Toy Story 3D

Review by Adam Woodward @AWLies

Directed by

John Lasseter


John Ratzenberger Tim Allen Tom Hanks


It’s Toy Story, and it’s in 3D. Still, if it ain’t broke...


If the original took us to infinity, then this is beyond.

In Retrospect.

What else is there to say?

If Pixar took us to infinity in 1995, then this supercharged re-issue is surely beyond.

With filmmakers and audiences alike primed to fully embrace an awesome yet still relatively alien third dimension, it seems no one quite yet feels obliged to judge which existing films are deserved of getting a lick of protrusive paint. Releasing new films simultaneously in both formats is one thing, but making the extra-dimensional leap is a gamble that places the integrity of the source at risk.

Of course, the technology is there to make such endeavours visually rewarding, but there is a particular gripe that burdens any such reboot – the familiar and persistent pang that film studios will go to any length to squeeze one last drop from a long since pastured cash cow.

Nearly 15 years have passed since Pixar first sent kids wild for Woody and co. and turned adults, for 81 wonderful minutes, into kids again. Yet few could predict how Toy Story would change the face of animation and encourage a new mainstream mentality towards CGI.

Since then Pixar have continued to set new precedents with each release, either technically or critically, and often both. They are an undisputed cinematic yardstick, not simply paving the way for computer graphics, but reteaching Hollywood the art of storytelling.

Their latest benchmark, Up, is made for 3D where of course Toy Story was not. But you would never know it. What is so captivating about this re-release is that while the latter may not be able to compete with the eyegasmic texture and dense, sprawling landscapes of Up there is a sense that every last pixel has been affectionately picked apart, retouched and delicately pieced back together.

The results are breathtaking but, more importantly, subtle. Each and every character has undergone the same painstaking touch-up, and resultantly there is a warmth and renewed richness that will render you wide-eyed all over again.

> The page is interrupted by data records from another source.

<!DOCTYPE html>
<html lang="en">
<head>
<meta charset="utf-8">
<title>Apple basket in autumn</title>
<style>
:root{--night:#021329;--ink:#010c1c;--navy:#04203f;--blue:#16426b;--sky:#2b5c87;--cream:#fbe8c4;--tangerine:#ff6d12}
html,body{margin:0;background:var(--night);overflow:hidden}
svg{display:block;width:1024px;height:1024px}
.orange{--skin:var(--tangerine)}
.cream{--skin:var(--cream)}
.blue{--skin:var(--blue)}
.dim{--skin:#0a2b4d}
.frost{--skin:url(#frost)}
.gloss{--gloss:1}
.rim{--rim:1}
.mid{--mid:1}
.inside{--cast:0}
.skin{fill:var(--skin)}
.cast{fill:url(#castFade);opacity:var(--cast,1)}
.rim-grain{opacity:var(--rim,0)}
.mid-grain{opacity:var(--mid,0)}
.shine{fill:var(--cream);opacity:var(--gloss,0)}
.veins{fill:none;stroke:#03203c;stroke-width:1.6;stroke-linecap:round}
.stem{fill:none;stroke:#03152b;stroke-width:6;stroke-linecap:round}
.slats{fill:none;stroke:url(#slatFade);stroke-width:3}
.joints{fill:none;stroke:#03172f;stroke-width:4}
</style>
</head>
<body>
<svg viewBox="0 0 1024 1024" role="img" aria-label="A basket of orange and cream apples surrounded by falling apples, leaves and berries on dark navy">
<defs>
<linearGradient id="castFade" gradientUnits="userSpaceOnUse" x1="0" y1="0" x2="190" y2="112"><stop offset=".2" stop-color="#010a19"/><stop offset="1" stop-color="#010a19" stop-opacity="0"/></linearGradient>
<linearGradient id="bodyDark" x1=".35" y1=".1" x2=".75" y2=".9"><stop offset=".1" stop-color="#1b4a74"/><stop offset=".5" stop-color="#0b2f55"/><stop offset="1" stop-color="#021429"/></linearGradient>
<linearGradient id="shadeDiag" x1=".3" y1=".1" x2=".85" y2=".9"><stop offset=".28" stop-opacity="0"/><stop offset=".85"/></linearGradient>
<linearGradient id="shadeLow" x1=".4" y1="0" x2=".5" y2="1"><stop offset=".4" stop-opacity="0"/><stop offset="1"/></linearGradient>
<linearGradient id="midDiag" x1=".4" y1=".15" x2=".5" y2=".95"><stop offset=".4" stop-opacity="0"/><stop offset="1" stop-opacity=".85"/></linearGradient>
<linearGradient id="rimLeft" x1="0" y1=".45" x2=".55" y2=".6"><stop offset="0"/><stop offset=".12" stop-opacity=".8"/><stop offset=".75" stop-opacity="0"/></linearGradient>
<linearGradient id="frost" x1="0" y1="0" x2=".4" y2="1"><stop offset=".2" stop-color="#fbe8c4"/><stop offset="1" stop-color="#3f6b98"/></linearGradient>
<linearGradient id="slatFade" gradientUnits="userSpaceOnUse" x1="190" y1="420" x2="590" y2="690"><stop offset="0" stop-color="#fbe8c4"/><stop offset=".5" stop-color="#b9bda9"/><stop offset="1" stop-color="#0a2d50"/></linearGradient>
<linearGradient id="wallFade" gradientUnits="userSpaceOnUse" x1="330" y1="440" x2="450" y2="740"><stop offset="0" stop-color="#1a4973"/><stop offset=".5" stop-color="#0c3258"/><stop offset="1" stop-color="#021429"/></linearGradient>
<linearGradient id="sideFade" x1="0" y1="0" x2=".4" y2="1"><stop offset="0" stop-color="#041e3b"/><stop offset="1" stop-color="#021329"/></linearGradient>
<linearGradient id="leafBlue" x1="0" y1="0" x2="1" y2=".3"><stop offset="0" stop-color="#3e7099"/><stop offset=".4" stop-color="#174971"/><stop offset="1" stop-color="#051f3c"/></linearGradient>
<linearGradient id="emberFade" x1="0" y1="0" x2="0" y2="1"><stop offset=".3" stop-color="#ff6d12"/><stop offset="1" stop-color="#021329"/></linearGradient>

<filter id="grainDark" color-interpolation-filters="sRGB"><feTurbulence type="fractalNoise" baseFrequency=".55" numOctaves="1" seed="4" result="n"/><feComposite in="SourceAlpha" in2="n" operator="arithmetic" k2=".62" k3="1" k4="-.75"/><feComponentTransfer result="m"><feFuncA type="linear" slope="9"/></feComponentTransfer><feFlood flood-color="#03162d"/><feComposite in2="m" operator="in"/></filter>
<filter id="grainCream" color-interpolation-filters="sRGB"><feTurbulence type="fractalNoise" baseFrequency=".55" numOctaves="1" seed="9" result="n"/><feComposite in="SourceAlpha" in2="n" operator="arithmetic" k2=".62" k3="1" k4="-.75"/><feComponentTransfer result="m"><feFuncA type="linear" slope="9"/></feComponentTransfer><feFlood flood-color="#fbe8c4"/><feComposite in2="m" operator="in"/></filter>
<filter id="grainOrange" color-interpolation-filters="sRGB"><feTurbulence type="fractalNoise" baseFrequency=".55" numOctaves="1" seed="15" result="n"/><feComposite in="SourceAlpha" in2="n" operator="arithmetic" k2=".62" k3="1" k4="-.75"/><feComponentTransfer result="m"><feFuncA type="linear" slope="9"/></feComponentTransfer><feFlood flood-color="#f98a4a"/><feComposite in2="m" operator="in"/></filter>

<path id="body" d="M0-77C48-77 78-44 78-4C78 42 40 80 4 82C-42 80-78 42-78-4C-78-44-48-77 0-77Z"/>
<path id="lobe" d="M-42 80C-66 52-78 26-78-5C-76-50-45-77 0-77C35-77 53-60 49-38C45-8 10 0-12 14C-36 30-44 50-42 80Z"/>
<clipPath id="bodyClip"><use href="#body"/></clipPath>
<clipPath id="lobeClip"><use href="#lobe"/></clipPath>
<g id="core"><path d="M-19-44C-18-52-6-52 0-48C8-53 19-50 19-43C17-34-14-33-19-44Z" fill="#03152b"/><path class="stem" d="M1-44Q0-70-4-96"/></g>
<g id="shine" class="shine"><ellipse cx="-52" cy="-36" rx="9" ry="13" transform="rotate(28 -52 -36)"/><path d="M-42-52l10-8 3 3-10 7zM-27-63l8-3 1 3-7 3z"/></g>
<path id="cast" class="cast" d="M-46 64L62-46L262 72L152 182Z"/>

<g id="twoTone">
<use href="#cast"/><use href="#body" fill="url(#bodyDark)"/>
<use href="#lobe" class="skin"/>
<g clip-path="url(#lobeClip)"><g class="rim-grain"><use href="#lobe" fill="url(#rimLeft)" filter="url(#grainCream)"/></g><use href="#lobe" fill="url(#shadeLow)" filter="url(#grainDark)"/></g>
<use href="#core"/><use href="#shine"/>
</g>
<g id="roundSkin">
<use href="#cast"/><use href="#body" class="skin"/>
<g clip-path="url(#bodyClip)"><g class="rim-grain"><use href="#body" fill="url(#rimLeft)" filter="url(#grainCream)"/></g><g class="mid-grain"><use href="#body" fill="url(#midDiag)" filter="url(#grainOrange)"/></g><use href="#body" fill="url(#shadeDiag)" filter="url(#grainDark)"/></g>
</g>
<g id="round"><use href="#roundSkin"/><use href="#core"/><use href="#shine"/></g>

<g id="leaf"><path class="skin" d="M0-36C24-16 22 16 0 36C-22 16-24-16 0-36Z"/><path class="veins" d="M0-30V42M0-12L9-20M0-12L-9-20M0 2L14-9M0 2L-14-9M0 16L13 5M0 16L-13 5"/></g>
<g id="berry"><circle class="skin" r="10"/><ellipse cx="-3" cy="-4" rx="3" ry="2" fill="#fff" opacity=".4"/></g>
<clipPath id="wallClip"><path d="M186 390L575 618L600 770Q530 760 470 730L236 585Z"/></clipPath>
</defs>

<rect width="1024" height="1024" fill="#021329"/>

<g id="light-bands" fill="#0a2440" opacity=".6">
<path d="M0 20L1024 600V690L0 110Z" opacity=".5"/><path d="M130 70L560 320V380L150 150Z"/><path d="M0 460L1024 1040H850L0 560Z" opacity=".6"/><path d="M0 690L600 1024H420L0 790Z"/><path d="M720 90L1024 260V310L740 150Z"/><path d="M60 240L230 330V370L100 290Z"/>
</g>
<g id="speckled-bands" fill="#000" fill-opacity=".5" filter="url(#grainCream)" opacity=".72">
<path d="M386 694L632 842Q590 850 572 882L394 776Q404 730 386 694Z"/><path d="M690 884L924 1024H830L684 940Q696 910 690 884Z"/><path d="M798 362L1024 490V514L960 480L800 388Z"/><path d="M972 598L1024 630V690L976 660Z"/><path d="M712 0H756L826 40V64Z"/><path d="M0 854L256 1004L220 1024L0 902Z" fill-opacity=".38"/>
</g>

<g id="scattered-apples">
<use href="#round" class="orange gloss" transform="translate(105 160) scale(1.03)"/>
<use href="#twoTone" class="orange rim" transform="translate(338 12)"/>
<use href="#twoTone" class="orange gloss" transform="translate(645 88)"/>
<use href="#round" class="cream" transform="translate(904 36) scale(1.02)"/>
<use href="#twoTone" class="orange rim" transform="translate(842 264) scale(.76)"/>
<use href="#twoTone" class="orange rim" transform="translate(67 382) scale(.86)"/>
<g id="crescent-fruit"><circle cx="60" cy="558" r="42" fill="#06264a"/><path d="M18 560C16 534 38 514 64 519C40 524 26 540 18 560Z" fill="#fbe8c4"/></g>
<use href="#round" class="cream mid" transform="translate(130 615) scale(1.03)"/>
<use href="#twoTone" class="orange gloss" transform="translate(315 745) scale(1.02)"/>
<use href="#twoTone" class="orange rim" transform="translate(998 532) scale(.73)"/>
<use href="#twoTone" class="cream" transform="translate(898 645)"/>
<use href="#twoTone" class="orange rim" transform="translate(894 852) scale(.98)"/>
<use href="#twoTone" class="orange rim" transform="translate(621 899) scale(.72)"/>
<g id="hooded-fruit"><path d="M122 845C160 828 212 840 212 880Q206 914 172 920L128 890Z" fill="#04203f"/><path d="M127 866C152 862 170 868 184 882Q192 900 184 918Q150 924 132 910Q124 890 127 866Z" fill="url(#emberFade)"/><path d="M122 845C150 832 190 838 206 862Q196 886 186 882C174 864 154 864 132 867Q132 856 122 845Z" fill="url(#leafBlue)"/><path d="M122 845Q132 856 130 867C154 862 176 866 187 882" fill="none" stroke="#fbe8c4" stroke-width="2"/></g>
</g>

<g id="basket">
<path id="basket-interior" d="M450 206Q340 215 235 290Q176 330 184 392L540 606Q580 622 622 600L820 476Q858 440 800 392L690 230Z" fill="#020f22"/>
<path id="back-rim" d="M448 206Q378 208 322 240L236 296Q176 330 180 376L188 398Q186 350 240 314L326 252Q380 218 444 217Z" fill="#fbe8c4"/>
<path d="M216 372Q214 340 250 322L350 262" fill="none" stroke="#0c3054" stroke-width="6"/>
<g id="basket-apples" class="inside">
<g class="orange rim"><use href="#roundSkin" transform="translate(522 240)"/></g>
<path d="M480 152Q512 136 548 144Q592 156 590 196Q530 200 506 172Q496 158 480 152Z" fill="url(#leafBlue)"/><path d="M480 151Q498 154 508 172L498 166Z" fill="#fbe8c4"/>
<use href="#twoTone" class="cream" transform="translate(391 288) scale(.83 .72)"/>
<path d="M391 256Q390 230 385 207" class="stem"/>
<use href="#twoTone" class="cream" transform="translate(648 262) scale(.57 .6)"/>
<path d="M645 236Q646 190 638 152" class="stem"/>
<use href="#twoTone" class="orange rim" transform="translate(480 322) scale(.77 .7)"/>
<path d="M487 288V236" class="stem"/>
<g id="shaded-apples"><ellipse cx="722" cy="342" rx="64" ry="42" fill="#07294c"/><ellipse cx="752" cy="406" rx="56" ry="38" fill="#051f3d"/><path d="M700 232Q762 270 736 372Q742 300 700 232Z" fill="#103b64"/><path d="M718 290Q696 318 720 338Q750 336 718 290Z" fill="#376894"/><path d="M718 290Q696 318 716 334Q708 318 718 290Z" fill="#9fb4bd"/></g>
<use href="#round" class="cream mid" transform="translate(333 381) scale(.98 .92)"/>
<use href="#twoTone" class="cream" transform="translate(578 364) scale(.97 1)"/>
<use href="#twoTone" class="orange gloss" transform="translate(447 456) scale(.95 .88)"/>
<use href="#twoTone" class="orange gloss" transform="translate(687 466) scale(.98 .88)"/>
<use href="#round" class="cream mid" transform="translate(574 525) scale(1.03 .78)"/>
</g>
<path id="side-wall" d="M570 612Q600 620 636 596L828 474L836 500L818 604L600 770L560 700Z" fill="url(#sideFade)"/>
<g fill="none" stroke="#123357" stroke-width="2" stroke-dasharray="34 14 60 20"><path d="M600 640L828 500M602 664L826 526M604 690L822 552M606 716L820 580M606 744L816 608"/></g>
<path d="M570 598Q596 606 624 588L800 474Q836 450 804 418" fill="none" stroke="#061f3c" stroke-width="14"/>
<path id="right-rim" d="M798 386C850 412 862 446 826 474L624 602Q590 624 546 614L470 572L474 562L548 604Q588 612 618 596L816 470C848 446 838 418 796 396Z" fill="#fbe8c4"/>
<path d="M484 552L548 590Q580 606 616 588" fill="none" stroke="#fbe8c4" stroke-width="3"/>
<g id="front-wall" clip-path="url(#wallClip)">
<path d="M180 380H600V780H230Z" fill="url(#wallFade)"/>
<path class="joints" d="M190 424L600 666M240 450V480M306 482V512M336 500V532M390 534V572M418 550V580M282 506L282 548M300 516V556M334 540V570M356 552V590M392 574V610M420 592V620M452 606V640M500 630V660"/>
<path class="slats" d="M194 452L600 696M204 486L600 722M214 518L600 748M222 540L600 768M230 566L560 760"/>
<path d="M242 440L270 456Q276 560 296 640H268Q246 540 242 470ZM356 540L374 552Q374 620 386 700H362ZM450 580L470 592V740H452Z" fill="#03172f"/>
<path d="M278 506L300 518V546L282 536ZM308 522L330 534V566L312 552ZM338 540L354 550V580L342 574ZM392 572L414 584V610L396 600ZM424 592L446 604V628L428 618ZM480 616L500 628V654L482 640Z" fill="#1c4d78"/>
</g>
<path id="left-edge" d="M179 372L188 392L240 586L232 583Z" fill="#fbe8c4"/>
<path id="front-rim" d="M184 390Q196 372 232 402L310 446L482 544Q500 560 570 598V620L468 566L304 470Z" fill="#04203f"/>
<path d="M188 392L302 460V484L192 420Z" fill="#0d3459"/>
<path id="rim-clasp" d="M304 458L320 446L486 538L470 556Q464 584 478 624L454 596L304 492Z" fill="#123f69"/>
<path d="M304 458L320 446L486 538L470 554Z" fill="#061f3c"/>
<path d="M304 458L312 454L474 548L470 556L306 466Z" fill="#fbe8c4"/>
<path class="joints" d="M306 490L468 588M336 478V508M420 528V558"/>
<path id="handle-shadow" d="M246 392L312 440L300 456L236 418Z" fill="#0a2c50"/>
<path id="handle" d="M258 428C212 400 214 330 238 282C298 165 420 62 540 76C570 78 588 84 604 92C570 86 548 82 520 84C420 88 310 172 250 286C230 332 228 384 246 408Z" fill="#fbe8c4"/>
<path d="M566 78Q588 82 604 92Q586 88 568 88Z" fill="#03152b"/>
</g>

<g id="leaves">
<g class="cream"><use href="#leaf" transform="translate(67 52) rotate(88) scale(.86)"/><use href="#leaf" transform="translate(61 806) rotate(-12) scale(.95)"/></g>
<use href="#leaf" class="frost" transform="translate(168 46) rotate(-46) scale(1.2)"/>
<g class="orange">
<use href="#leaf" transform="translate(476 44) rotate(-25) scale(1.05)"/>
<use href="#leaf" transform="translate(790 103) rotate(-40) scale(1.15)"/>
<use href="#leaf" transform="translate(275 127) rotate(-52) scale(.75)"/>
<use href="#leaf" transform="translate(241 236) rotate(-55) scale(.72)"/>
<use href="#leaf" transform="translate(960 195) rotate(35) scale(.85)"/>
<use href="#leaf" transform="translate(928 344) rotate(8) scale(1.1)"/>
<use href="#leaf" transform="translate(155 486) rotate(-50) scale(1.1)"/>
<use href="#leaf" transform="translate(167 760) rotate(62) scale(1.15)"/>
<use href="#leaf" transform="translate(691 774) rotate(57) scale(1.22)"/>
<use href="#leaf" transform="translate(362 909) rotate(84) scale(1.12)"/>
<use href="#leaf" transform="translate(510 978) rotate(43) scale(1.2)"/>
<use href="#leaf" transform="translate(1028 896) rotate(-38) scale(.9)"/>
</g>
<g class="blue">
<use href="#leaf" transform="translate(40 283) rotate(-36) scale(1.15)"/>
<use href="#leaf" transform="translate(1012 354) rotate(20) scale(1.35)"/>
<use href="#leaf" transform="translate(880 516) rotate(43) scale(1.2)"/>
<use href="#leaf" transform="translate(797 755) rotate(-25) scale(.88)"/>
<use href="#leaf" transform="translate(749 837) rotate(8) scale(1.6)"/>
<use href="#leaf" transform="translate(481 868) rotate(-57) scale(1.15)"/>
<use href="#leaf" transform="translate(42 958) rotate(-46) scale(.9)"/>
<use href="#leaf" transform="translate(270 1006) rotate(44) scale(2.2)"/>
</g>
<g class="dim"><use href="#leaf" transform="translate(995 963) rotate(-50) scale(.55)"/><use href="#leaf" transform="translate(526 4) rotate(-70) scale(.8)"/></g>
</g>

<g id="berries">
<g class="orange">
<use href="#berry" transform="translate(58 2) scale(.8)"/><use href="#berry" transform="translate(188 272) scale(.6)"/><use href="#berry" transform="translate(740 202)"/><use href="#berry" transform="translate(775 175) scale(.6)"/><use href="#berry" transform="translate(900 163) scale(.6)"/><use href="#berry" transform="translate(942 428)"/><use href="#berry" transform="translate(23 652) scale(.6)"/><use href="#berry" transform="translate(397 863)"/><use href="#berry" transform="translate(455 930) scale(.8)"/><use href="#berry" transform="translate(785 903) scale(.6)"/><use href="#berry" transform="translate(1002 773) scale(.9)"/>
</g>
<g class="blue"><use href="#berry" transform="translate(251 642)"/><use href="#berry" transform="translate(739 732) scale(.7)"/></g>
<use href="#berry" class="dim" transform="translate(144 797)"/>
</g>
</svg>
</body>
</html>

Rather than overcome the audience with a gimmicky sensory assault, shooting spud parts or swinging a clumsy dino tail through the theatre, the reanimation team seem to have concentrated more on enhancing the tone of the original. As such Toy Story in 3D is never overwhelming. Nor is it tedious, as many recent 3D vehicles have come too close for comfort to.

Whatever your feelings towards all this digital buggery it is hard to think of a franchise more fitting of a big screen re-run than Toy Story, regardless of how many dimensions you chose to show it in. In this instance meticulous care has revived what, through nothing more than the astronomical standards of its successors, had become a visually antiquated masterpiece.

Ultimately 3D revamps rely on both the strength of the original and the imaginations of the retouch team and Toy Story in 3D exhibits the harmonious capabilities of this dynamic. Sadly it looks like the double feature will remain reserved for our transatlantic cousins, but give it a few years and who knows, the soon-to-be-complete holy trinity may well receive a back-to-back big screen run. When it comes to making dreams come true, however, no one has a more decorated history than the House of Mouse. Here’s wishing upon a star.

Published 2 Oct 2009

Tags: John Lasseter Pixar Tom Hanks


It’s Toy Story, and it’s in 3D. Still, if it ain’t broke...


If the original took us to infinity, then this is beyond.

In Retrospect.

What else is there to say?

Suggested For You

Toy Story 2 3D

By Matt Bochenski

One of Pixar’s crown jewels revels in both a literal and metaphorical extra dimension.

review LWLies Recommends

Beyond Infinity: Lee Unkrich on the past, present and future of Pixar

By Hannah Strong

The co-director of Toy Story 2 and 3, Finding Nemo and Coco reflects on his two decades at the animation studio.

Inside Pixar

By Adam Woodward

LWLies reports from the beguiling Bay Area basecamp of one of the world titans of feature animation.

Little White Lies Logo

About Little White Lies

Little White Lies was established in 2005 as a bi-monthly print magazine committed to championing great movies and the talented people who make them. Combining cutting-edge design, illustration and journalism, we’ve been described as being “at the vanguard of the independent publishing movement.” Our reviews feature a unique tripartite ranking system that captures the different aspects of the movie-going experience. We believe in Truth & Movies.